Senate Republicans vote to use 'nuclear option' to confirm Gorsuch

Cheryl Sanders
April 8, 2017

In this frame grab from video provided by Senate Television, Sen. Dick Durbin of IL, ridiculed Republicans for suggesting Democrats brought the Senate to this final action.

A divided Senate has confirmed Neil Gorsuch to the Supreme Court in a win for President Donald Trump and the Republicans.

Democrats denounced the GOP's use of what both sides dubbed the "nuclear option" to put Gorsuch on the court.

Democrats opposing Gorsuch say they believe he would favor corporations over workers and would be on the far right of the court.

Top Senate Democrat Chuck Schumer pointed the finger at Republicans, but said he took "no solace" in blaming his political rivals because the consequences of the change will be so dramatic.

"The opposition to this particular nominee is more about the man who nominated him and the party he represents than the nominee himself", McConnell said.

SCOTUS refers to the Supreme Court of the United States.

Before Republicans essentially cleared the way for Gorsuch's confirmation with the rules change, Democrats had stalled the effort over lingering resentment that Obama's pick to fill the seat, Merrick Garland, was never given a hearing.

Republicans want Democrats to show more bipartisanship and allow Gorsuch to advance through the process.

The move likely ensures more ideological justices chosen without consultation with the minority party. The final vote was 55-45.

The confrontation will play out over the coming hours as 44 Democrats and independents try to block the nomination of Judge Neil Gorsuch by denying Republicans the 60 votes needed to proceed to final passage.

Moderate Republican Sen. Susan Collins of ME said roughly 10 senators of both parties worked over the weekend to come up with a deal to stave off the so-called "nuclear option", as the rules change is known, but couldn't come to agreement.

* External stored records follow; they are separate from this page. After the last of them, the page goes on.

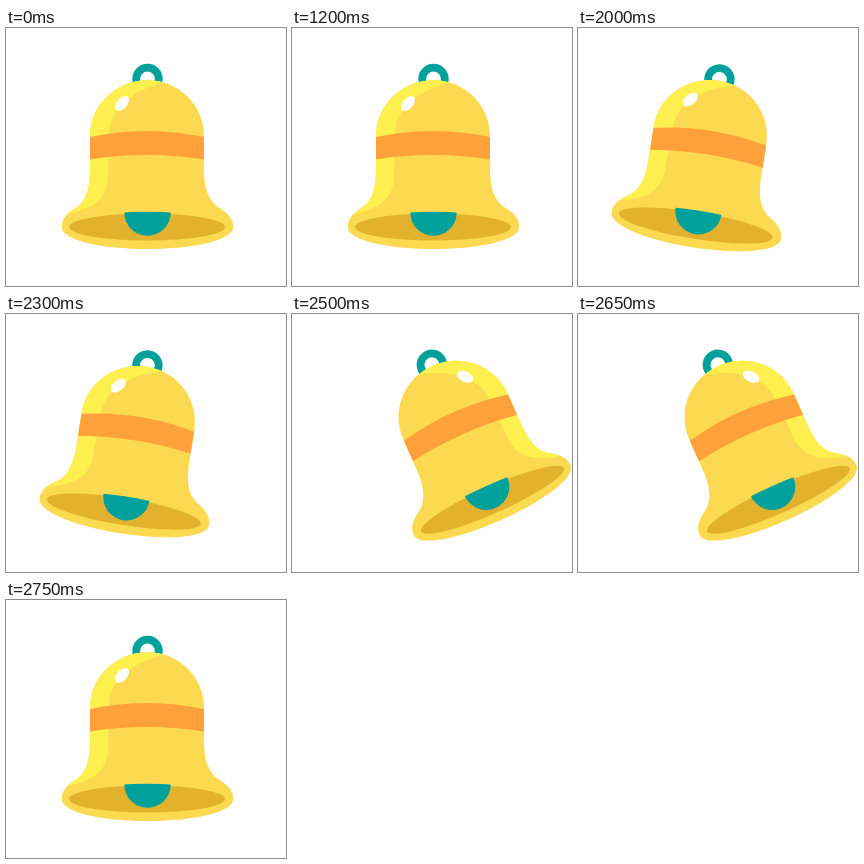
These frames come from a looping animation (280x258 px, 3 s). An HTML page with a canvas:

```html
<!DOCTYPE html>
<html lang="en">
<head>
<meta charset="utf-8">
<title>Ringing bell</title>
<style>
html, body { margin: 0; width: 100%; height: 100%; overflow: hidden; background: #fff; }
canvas { display: block; width: 280px; height: 258px; }
</style>
</head>
<body>
<canvas id="stage"></canvas>
<script>
const W = 280, H = 258, LOOP = 3000;
const PIVOT = { x: 141.5, y: 60 };
const YELLOW = '#fbd950', LIGHT = '#fff04f', ORANGE = '#ffa13b',
      SHADE = '#e2b22f', TEAL = '#00a19b';

// Each pose holds until its end time; flip is -1 when mirrored.
const POSES = [
  { end: 2000, angle: 0, flip: 1, dx: 0, dy: 0 },
  { end: 2500, angle: 9, flip: 1, dx: -1.5, dy: 0.3 },
  { end: 2750, angle: -24, flip: -1, dx: 2, dy: -1 },
  { end: LOOP, angle: 0, flip: 1, dx: 0, dy: 0 }
];

const canvas = document.getElementById('stage');
const ctx = canvas.getContext('2d');
const dpr = window.devicePixelRatio || 1;
canvas.width = W * dpr;
canvas.height = H * dpr;

const body = new Path2D(
  'M141.5 52.3 C173 52.3 198 77 198 108 L198 140 C198 162 203 172 212 179 ' +
  'C221 184.5 227.3 190 227.3 199 C227.3 212 189 221 141.5 221 ' +
  'C94 221 55.7 212 55.7 199 C55.7 190 62 184.5 71 179 C80 172 84 162 84 140 ' +
  'L84 108 C84 77 110 52.3 141.5 52.3 Z');
const glow = new Path2D(
  'M166 53 C126 60 103 82 103 106 L102 148 C102 170 88 182 56 187 ' +
  'L40 187 L40 40 L166 40 Z');
const band = new Path2D('M80 110 Q141 96 202 110 L202 132 Q141 122 80 132 Z');
const opening = oval(141, 199, 78, 13.5);
const mouth = oval(141, 198, 78, 14.2);
const clapper = oval(141.5, 184.5, 23.2, 23.2);
const shine = oval(116, 75.5, 5.2, 8.8, 0.72);

function oval(x, y, rx, ry, turn = 0) {
  const path = new Path2D();
  path.ellipse(x, y, rx, ry, turn, 0, Math.PI * 2);
  return path;
}

function fill(path, color) {
  ctx.fillStyle = color;
  ctx.fill(path);
}

function within(clip, paint) {
  ctx.save();
  ctx.clip(clip);
  paint();
  ctx.restore();
}

function drawBell() {
  ctx.strokeStyle = TEAL;
  ctx.lineWidth = 7.8;
  ctx.stroke(oval(141.5, 51, 11.3, 11.3));
  fill(body, YELLOW);
  within(body, () => {
    fill(glow, LIGHT);
    fill(band, ORANGE);
  });
  fill(shine, '#fff');
  fill(opening, SHADE);
  within(mouth, () => fill(clapper, TEAL));
}

function draw(time) {
  const pose = POSES.find(p => time < p.end);
  ctx.setTransform(dpr, 0, 0, dpr, 0, 0);
  ctx.fillStyle = '#fff';
  ctx.fillRect(0, 0, W, H);
  ctx.translate(PIVOT.x + pose.dx, PIVOT.y + pose.dy);
  ctx.rotate(pose.angle * Math.PI / 180);
  ctx.scale(pose.flip, 1);
  ctx.translate(-PIVOT.x, -PIVOT.y);
  drawBell();
}

const start = performance.now();
function tick() {
  draw((performance.now() - start) % LOOP);
  requestAnimationFrame(tick);
}
tick();
</script>
</body>
</html>
```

Leonard Leo, who has been advising Trump on Supreme Court issues, said Thursday that Senate Republicans have "restored the long-standing tradition of the Senate of having a simple majority, up or down vote for Supreme Court nominees".

The rules revision, enacted through what many call the "nuclear option", sets Gorsuch up for confirmation Friday.

This is how the Senate changes - not with a bang, but with a motion to overturn the ruling of the chair.

In the past, the nuclear option has been averted when moderates in the two parties compromised to avoid a showdown, but the ferocious partisanship in Washington now made that impossible. Republicans responded with the 52-48 party-line vote to change the rules. But they're also important and worth understanding - especially when they determine the outcome on things like a Supreme Court nomination.

The rule change is known as the nuclear option due to its breaking of longstanding precedent.

Usually these steps are done quickly by unanimous consent, but because Democrats are angry and protesting, they could force multiple roll-call votes to do this. Gorsuch could be expected to serve for decades.

While making it much easier to cut off endless debate by lowering the so-called "cloture" requirement to 51 votes, the maneuver also keeps intact other aspects of the filibuster for judicial nominations so that, technically, it still exists, albeit in a watered-down form.

In Gorsuch's case, Democrats further dramatized their unhappiness by demanding additional procedural votes Thursday.

Democrats still angry over the Senate GOP's refusal to give former President Obama's nominee, Merrick Garland, a hearing or vote a year ago vowed to resist Gorsuch's nomination.

In a statement this week, Leahy announced that he would not vote to advance Gorsuch's nomination.

After the change, Gorsuch is expected to be confirmed Friday.

Other reports by iNewsToday